The Union contends that the Agency has mischaracterized Provision 2 and that it does not, in fact, concern pay or benefits. The Union describes this provision as establishing a per diem rate and contends that because the Agency is not subject to the Federal Travel Regulations, Agency-promulgated travel regulations are negotiable, absent a showing of compelling need. The Union also disputes the Agency's contention that pay and fringe benefits are, per se, outside the duty to bargain. Lastly, the Union urges that the Agency's assertion that Provision 2 violates the merit system principle set forth at 5 U.S.C. º 2301(b)(3) is a "make weight argument" and should be dismissed. Union reply brief at 17.

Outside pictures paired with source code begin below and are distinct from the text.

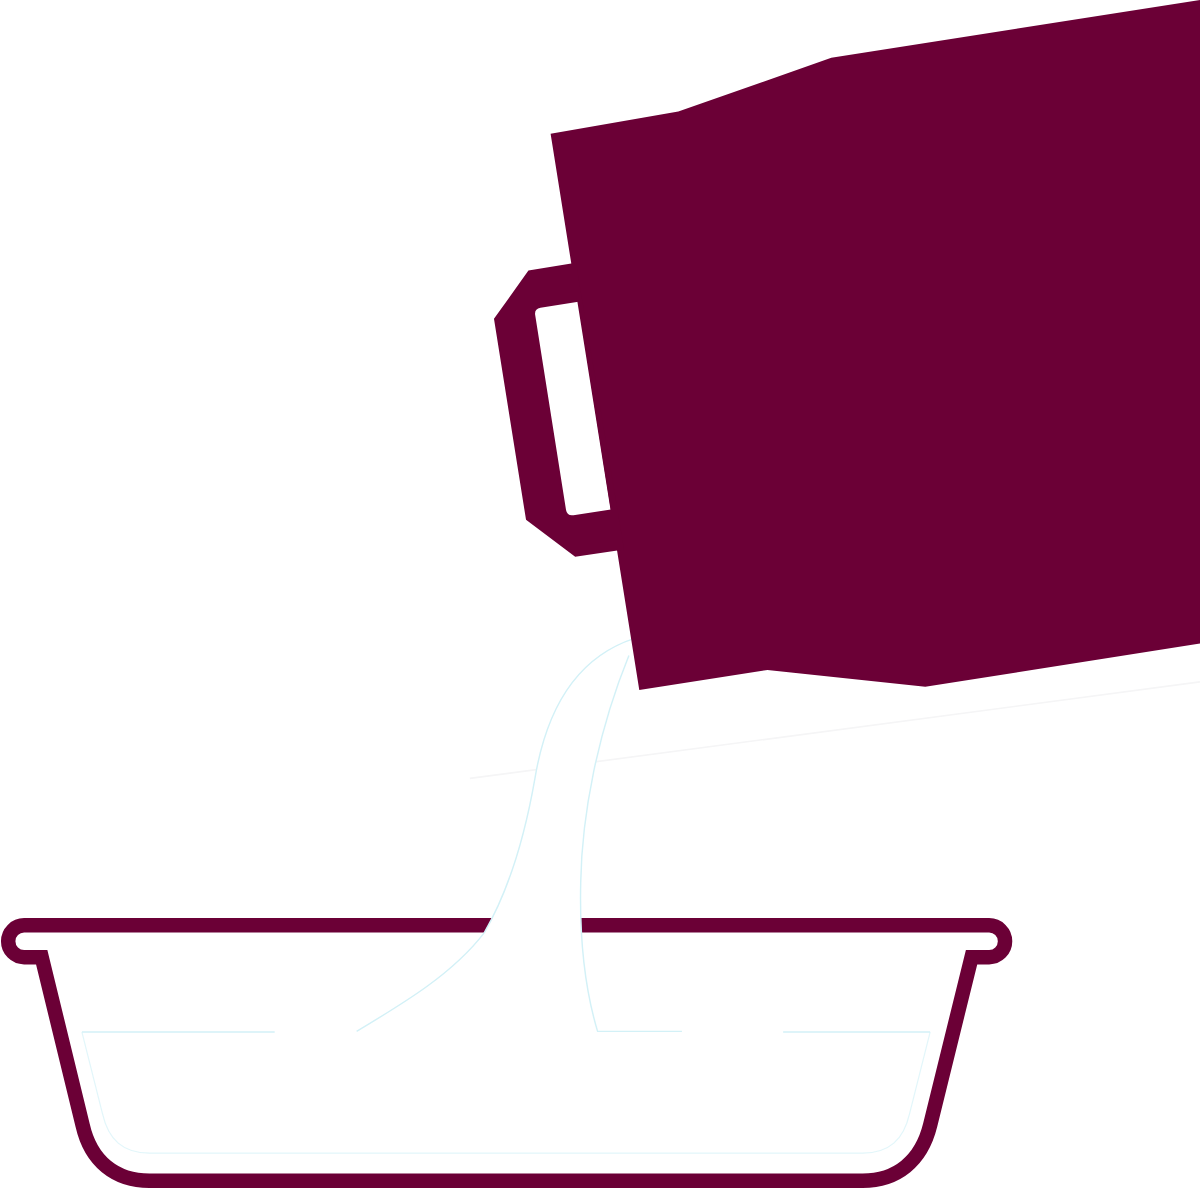
<!DOCTYPE html>
<html lang="en">
<head>
<meta charset="utf-8">
<title>Pouring water into a basin</title>
<style>
  :root {
    --plum: #6b0036;
    --paper: #ffffff;
    --water-line: #d3f1f7;
    --haze: #f5f5f6;
  }
  html, body { margin: 0; background: var(--paper); overflow: hidden; }
  .illustration { display: block; width: 1200px; height: 1188px; }
  .basin { fill: none; stroke: var(--plum); stroke-width: 6; stroke-linejoin: miter; }
  .stream { fill: var(--paper); }
  .water-edge { fill: none; stroke: var(--water-line); stroke-width: .6; }
  .basin-water { fill: none; stroke: var(--water-line); stroke-width: .5; opacity: .65; }
  .haze-line { fill: none; stroke: var(--haze); stroke-width: .7; }
  .jug { fill: var(--plum); }
</style>
</head>
<body>
<svg class="illustration" viewBox="0 0 498 493" preserveAspectRatio="none" role="img" aria-label="A jug pouring water into a basin">
  <path class="haze-line" d="M195 323 L498 283"/>

  <g id="basin">
    <path class="basin" d="M10 384 H410.500 A6.600 6.600 0 0 1 410.500 397.200 H403.200 L386 467 C382.300 482 372 490 358 490 H62 C48 490 37.700 482 34.300 467 L17.300 397.200 H10 A6.600 6.600 0 0 1 10 384 Z"/>
  </g>

  <g id="water">
    <path class="stream" d="M263 265 C236 274 226 299 222 323 C218 346 212 368 201 387 C188 404 168 416 148 428 H248 C242 408 240.500 387 241 366 C241.500 338 248 304 261 272 Z"/>
    <path class="water-edge" d="M263 265 C236 274 226 299 222 323 C218 346 212 368 201 387 C188 404 168 416 148 428"/>
    <path class="water-edge" d="M261 272 C248 304 241.500 338 241 366 C240.500 387 242 408 248 428 H283"/>
    <path class="water-edge" d="M34 428.300 H114 M325 428.300 H386"/>
    <path class="basin-water" d="M34 428.300 L42.500 462 C45 473 51 478.500 62 478.500 H358 C369 478.500 375 473 377.500 462 L386 428.300"/>
  </g>

  <g id="jug" class="jug">
    <path d="M228.500 55.500 L281.500 46.300 L345 24 L498 0 V267 L384 285 L318.500 278 L265.300 286.300 Z"/>
    <path fill-rule="evenodd" d="M239 109 L219.300 112.300 L205 132.300 L218.300 215.700 L238.700 231 L259 228 Z M240 125.200 L224.300 127.700 Q221.700 128.200 222.100 130.700 L234.900 211.600 Q235.400 214.200 238 213.800 L253.500 211.400 Z"/>
  </g>
</svg>
</body>
</html>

B. Analysis and Conclusions
The Agency's assertion that pay and money-related fringe benefits, per se, are not conditions of employment is not a viable one in view of the Supreme Court's decision in Fort Stewart Schools v. FLRA, 110 S. Ct. 2043 (1990) (Fort Stewart). In Fort Stewart, the Court rejected an argument to the effect that wages and fringe benefits could not be deemed "conditions of employment" and upheld, as based on a permissible construction of the Statute, the Authority's conclusion that some proposals relating to a salary increase and fringe benefits concerned conditions of employment within the meaning of the Statute. Based on Fort Stewart, we reject the Agency's argument here.
We also reject the Agency's argument that Provision 2 is not negotiable because it is inconsistent with a merit system principle set forth in 5 U.S.C. º 2301(b). The Authority has held, on the basis of the legislative history of the Civil Service Reform Act of 1978,(4) that a merit system principle, alone, is not a basis on which the Authority will find a proposal nonnegotiabl